Shingo Shaun Yamazaki is a second generation Japanese/Korean-American artist, born and raised in Honolulu, Hawai’i. His work revolves around themes of identity, cultural hybridity, and the definition of home. His paintings are reconstructed memories and remnants of the past, in which mark its existence from his personal history. Yamazaki’s work allows the home to become a vessel of collective identity through dialogues of everyday life. Brightly colored backgrounds and floral patterns are reminiscent of the nostalgia that a tropical landscape has to offer. The work is a result of a studied combination; daily contemporary life with overlapping vestiges from
the past coupled with images taken from an archive of family photographs. Embedded within a collection of ornate objects and paraphernalia, the bodies and spaces confront the viewer with hidden meanings behind what is held as precious and their connection to identity.
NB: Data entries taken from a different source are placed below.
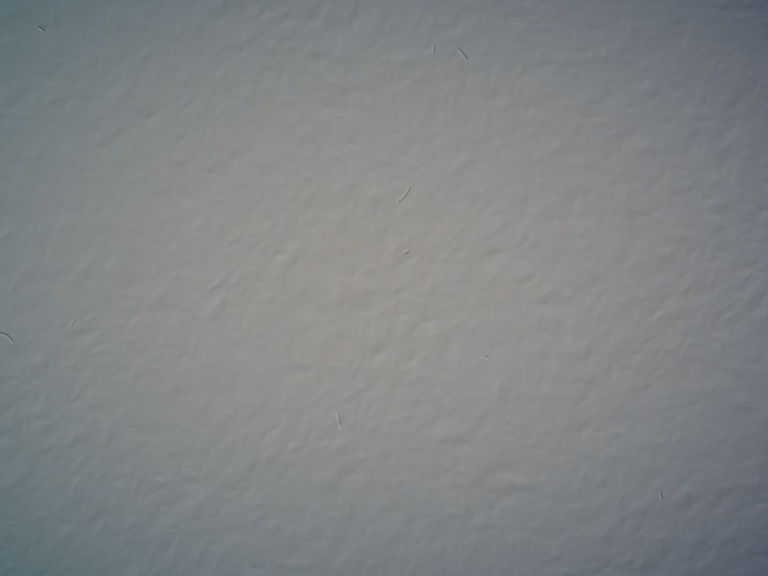
Reproduce this texture procedurally as a Shadertoy shader.

```glsl
// A softly lit, painted plaster wall seen through a lens with dark, bluish corners.
// Relief is a sum of scattered, stretched dabs (cellular noise) in three sizes,
// shaded by its slope toward the light; a few hairline flaws are strewn on top.

const vec3 CENTER_PAINT = vec3(0.594, 0.585, 0.573);
const vec3 EDGE_FALLOFF = vec3(0.134, 0.101, 0.075);
const vec3 SIDE_TINT    = vec3(0.002, 0.014, 0.007);
const vec2 LIGHT_DIR    = vec2(-0.50, 0.866);
const float BRUSH_ANGLE = 0.65;
const int FLAW_COUNT    = 10;

vec3 hash3(vec2 p) {
    vec3 q = fract(p.xyx * vec3(0.1031, 0.1030, 0.0973));
    q += dot(q, q.yxz + 33.33);
    return fract((q.xxy + q.yzz) * q.zyx);
}

vec2 rotate(vec2 p, float angle) {
    float c = cos(angle), s = sin(angle);
    return vec2(c * p.x + s * p.y, c * p.y - s * p.x);
}

// Smooth raised and sunken dabs, one per cell, each turned near the brush angle.
float dabs(vec2 p, float angleSpread, float seed) {
    vec2 cell = floor(p);
    float height = 0.0;
    for (int y = -1; y <= 1; y++) {
        for (int x = -1; x <= 1; x++) {
            vec2 id = cell + vec2(x, y);
            vec3 rnd = hash3(id + seed);
            float turn = hash3(id + seed + 71.0).x - 0.5;
            vec2 q = rotate(p - id - rnd.xy, BRUSH_ANGLE + angleSpread * turn);
            height += (2.0 * rnd.z - 1.0) * exp(-5.0 * q.x * q.x - 15.0 * q.y * q.y);
        }
    }
    return height;
}

float wallHeight(vec2 p) {
    vec2 bend = 0.012 * sin(p.yx * vec2(17.0, 13.0) + 2.0 * sin(p * 7.0));
    vec2 w = p + bend;
    return dabs(w * 21.0, 1.6, 11.0)
         + 0.60 * dabs(w * 43.0, 2.2, 137.0)
         + 0.24 * dabs(w * 82.0, 3.0, 259.0);
}

// Difference in height along the light: positive on slopes that face it.
float slopeShade(vec2 p, vec2 lightDir, float reach) {
    return wallHeight(p - lightDir * reach) - wallHeight(p + lightDir * reach);
}

// Coverage of one short curved hairline.
float hairline(vec2 p, float halfLength, float curve, float width, float blur) {
    p.x += curve * (p.y * p.y - halfLength * halfLength);
    float d = length(vec2(p.x, max(abs(p.y) - halfLength, 0.0)));
    return 1.0 - smoothstep(width - blur, width + blur, d);
}

// Dark scratches, each with a faint lit rim beside it.
float flaws(vec2 p, float aspect, float blur) {
    float shade = 0.0;
    for (int i = 0; i < FLAW_COUNT; i++) {
        vec3 place = hash3(vec2(float(i) + 3.0, 47.0));
        vec3 form = hash3(vec2(float(i) + 19.0, 83.0));
        vec2 q = rotate(p - place.xy * vec2(aspect, 1.0), 2.4 * (form.x - 0.5));
        float halfLength = mix(0.002, 0.017, form.y * form.y);
        float curve = 50.0 * (form.z - 0.5);
        float depth = mix(0.05, 0.17, place.z);
        shade -= depth * hairline(q, halfLength, curve, 0.0008, blur);
        shade += 0.05 * hairline(q + vec2(0.004, 0.001), halfLength, curve, 0.0015, blur);
    }
    return shade;
}

// Radial falloff from warm grey to blue, slightly greener on the left.
vec3 wallTone(vec2 centered) {
    float r2 = dot(centered, centered);
    return CENTER_PAINT - EDGE_FALLOFF * r2 - SIDE_TINT * centered.x * r2;
}

void mainImage(out vec4 fragColor, in vec2 fragCoord) {
    vec2 p = fragCoord / iResolution.y;
    vec2 uv = fragCoord / iResolution.xy;
    float aspect = iResolution.x / iResolution.y;
    float blur = max(0.0012, 0.7 / iResolution.y);

    vec3 color = wallTone(2.0 * uv - vec2(0.98, 1.02));

    // Relief is rougher toward the lower right and varies in broad patches.
    float patches = sin(p.x * 5.0 + 2.0 * sin(p.y * 4.0)) * sin(p.y * 6.0 + p.x * 3.0);
    float roughness = 0.038 + 0.009 * (uv.x - uv.y) + 0.006 * patches;
    color += roughness * slopeShade(p, LIGHT_DIR, 0.0033);

    // Faint warm and cool mottling of the paint.
    color += vec3(0.006, 0.0, -0.006) * dabs(p * 38.0, 6.0, 401.0);

    color += flaws(p, aspect, blur);
    fragColor = vec4(clamp(color, 0.0, 1.0), 1.0);
}
```
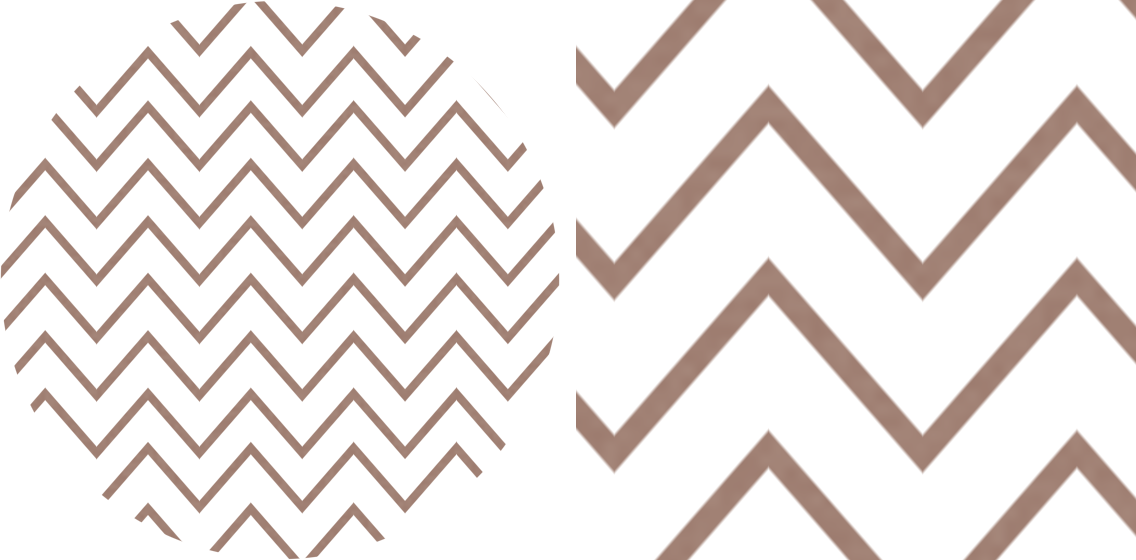
Left, the full canvas; right, a detail of the centre.
Write a Shadertoy shader that draws this pattern.

```glsl
// Thin brown chevron lines stacked in rows inside a white disc on white.
// A triangle wave is repeated vertically by rounding to the nearest row;
// two rows sit slightly off the even pitch, and a faint mottle tints the lines.

float hash21(vec2 p) {
    vec3 q = fract(p.xyx * 0.1031);
    q += dot(q, q.yzx + 33.33);
    return fract((q.x + q.y) * q.z);
}

float valueNoise(vec2 p) {
    vec2 cell = floor(p);
    vec2 t = smoothstep(0.0, 1.0, fract(p));
    float low = mix(hash21(cell), hash21(cell + vec2(1, 0)), t.x);
    float high = mix(hash21(cell + vec2(0, 1)), hash21(cell + vec2(1, 1)), t.x);
    return mix(low, high, t.y);
}

// Triangle wave from -1 to 1 with a peak at every whole x
float triangleWave(float x) {
    return 1.0 - 4.0 * abs(fract(x + 0.5) - 0.5);
}

// Signed distance to the nearest chevron line
float chevronDistance(vec2 p) {
    const float period = 0.1836, amplitude = 0.0527, pitch = 0.1026;
    float y = p.y + 0.0508 - amplitude * triangleWave((p.x + 0.0521) / period);
    float row = round(y / pitch);

    // Uneven spacing: one upper row sits low, one lower row sits high
    float nudge = row == 4.0 ? -0.0055 : row == -3.0 ? 0.0057 : 0.0;
    float slope = 4.0 * amplitude / period;
    return abs(y - row * pitch - nudge) / sqrt(1.0 + slope * slope) - 0.0073;
}

void mainImage(out vec4 fragColor, in vec2 fragCoord) {
    float size = min(iResolution.x, iResolution.y);
    vec2 p = (fragCoord - 0.5 * iResolution.xy) / size;
    float soft = max(0.0013, 0.75 / size);

    // Clip the lines to the disc
    float line = 1.0 - smoothstep(-soft, soft, chevronDistance(p));
    float disc = 1.0 - smoothstep(-soft, soft, length(p) - 0.4985);

    // Faint tint variation along the lines
    vec3 brown = mix(vec3(0.615, 0.485, 0.435), vec3(0.645, 0.525, 0.475),
                     valueNoise((p + 1.0) * 130.0));
    fragColor = vec4(mix(vec3(1.0), brown, line * disc), 1.0);
}
```
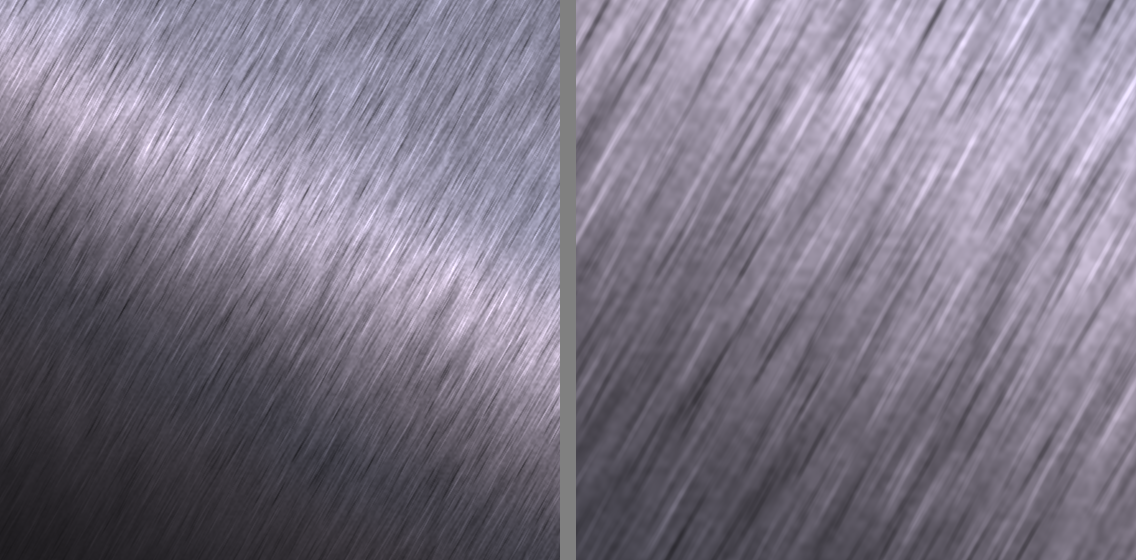
Left: the whole. Right: its middle third, enlarged.
Reproduce this texture procedurally as a WebGL 1 fragment shader.

```glsl
precision highp float;
// Brushed metal sheet with slanted hairline scratches and a diagonal band of light.

uniform vec2 u_resolution;

const vec2 BRUSH_DIR = vec2(0.49, 0.872);
const vec3 WARM_TINT = vec3(1.02, 0.955, 1.07);
const vec3 COOL_TINT = vec3(0.975, 0.965, 1.115);

float hash(vec2 p) {
  vec3 q = fract(vec3(p.xyx) * 0.1031);
  q += dot(q, q.yzx + 33.33);
  return fract((q.x + q.y) * q.z);
}

// Smooth value noise, 0 to 1.
float valueNoise(vec2 p) {
  vec2 cell = floor(p);
  vec2 f = fract(p);
  f = f * f * (3.0 - 2.0 * f);
  float low = mix(hash(cell), hash(cell + vec2(1.0, 0.0)), f.x);
  float high = mix(hash(cell + vec2(0.0, 1.0)), hash(cell + vec2(1.0, 1.0)), f.x);
  return mix(low, high, f.y);
}

// One column of noise along the brush, with its own random phase.
float columnNoise(float column, float along) {
  float y = along + hash(vec2(column, 7.0)) * 50.0;
  float f = fract(y);
  float cell = floor(y);
  return mix(hash(vec2(column, cell)), hash(vec2(column, cell + 1.0)), f * f * (3.0 - 2.0 * f));
}

// Brushed streaks, -0.5 to 0.5; x runs across the brush, y along it.
float streaks(vec2 p) {
  float column = floor(p.x);
  float f = fract(p.x);
  f = f * f * (3.0 - 2.0 * f);
  return mix(columnNoise(column, p.y), columnNoise(column + 1.0, p.y), f) - 0.5;
}

// Sparse tapered scratches, light or dark, one at most per cell.
float scratches(vec2 p, vec2 density, float width, float seed) {
  vec2 q = p * density;
  float column = floor(q.x);
  q.y += hash(vec2(column, seed)) * 40.0;
  vec2 id = vec2(column, floor(q.y) + seed);
  vec2 f = fract(q);
  float center = mix(0.25, 0.75, hash(id + 11.3));
  float dist = abs(f.x - center) / density.x;
  float line = 1.0 - smoothstep(0.2 * width, width, dist);
  float taper = smoothstep(0.0, 0.35, f.y) * (1.0 - smoothstep(0.5, 1.0, f.y));
  float strength = hash(id + 27.7) * 2.0 - 1.0;
  return line * taper * strength * step(0.4, abs(strength));
}

// Coordinates across and along the brush; tilt turns the brush slightly.
vec2 brushSpace(vec2 p, float tilt) {
  vec2 along = normalize(BRUSH_DIR + tilt * vec2(-BRUSH_DIR.y, BRUSH_DIR.x));
  return vec2(dot(p, vec2(along.y, -along.x)), dot(p, along)) + 3.0;
}

// Brightness by signed height above the crest of the light band.
float sheen(float d) {
  float shade = 0.12 + 0.14 * smoothstep(-0.95, -0.35, d);
  float rise = 0.31 * smoothstep(-0.46, 0.0, d);
  float crest = 0.14 * exp(-d * d / 0.017);
  return shade + rise + crest - 0.03 * smoothstep(0.15, 0.6, d);
}

void main() {
  vec2 uv = gl_FragCoord.xy / u_resolution;
  vec2 p = brushSpace(uv, 0.0);

  // Grain: short streaks of three widths at different tilts, and even speckle.
  float broad = streaks(p * vec2(60.0, 5.0));
  float medium = streaks(brushSpace(uv, 0.035) * vec2(140.0, 13.0));
  float fine = streaks(brushSpace(uv, -0.03) * vec2(270.0, 22.0));
  float speckle = valueNoise(uv * 220.0) - 0.5;
  float grain = 0.07 * broad + 0.19 * medium + 0.25 * fine + 0.14 * speckle;

  // Single crisp scratches in three layers.
  for (int i = 0; i < 3; i++) {
    float k = float(i);
    vec2 q = brushSpace(uv, 0.03 * (k - 1.0));
    grain += 0.21 * scratches(q, vec2(85.0 + 20.0 * k, 9.0 + 3.0 * k), 0.0023, 60.0 + 17.0 * k);
  }

  // Diagonal light, frayed a little by the streaks and by soft clouds.
  float cloud = valueNoise(uv * 5.0 + 9.0) - 0.5;
  float d = uv.y + 0.54 * uv.x - 0.93 + 0.02 * broad + 0.02 * cloud;
  float contrast = mix(0.55, 1.0, smoothstep(-0.8, -0.3, d));
  float light = sheen(d) * (1.0 + contrast * grain);

  // Cool above the crest and in a dark belt, warm elsewhere.
  float belt = 0.7 * exp(-pow(abs(d + 0.43) / 0.11, 2.0));
  float coolness = clamp(smoothstep(-0.08, 0.28, d) + belt + 0.4 * cloud, 0.0, 1.0);
  gl_FragColor = vec4(light * mix(WARM_TINT, COOL_TINT, coolness), 1.0);
}
```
Visual tensions between household objects and occupants describe the subconscious grappling with forms of selective memory, trauma, and cultural amnesia. Varying opacities and interjections create a visual narrative between objects and figures, simultaneously allowing and denying access to the viewer. These constructed spaces become something of an entirely new kind of setting, scenes that narrate a plausible history from his own point of access and internalized memories. These new spaces give as much as they take from the viewer, leaving them in an in-between space of memory and forgetfulness.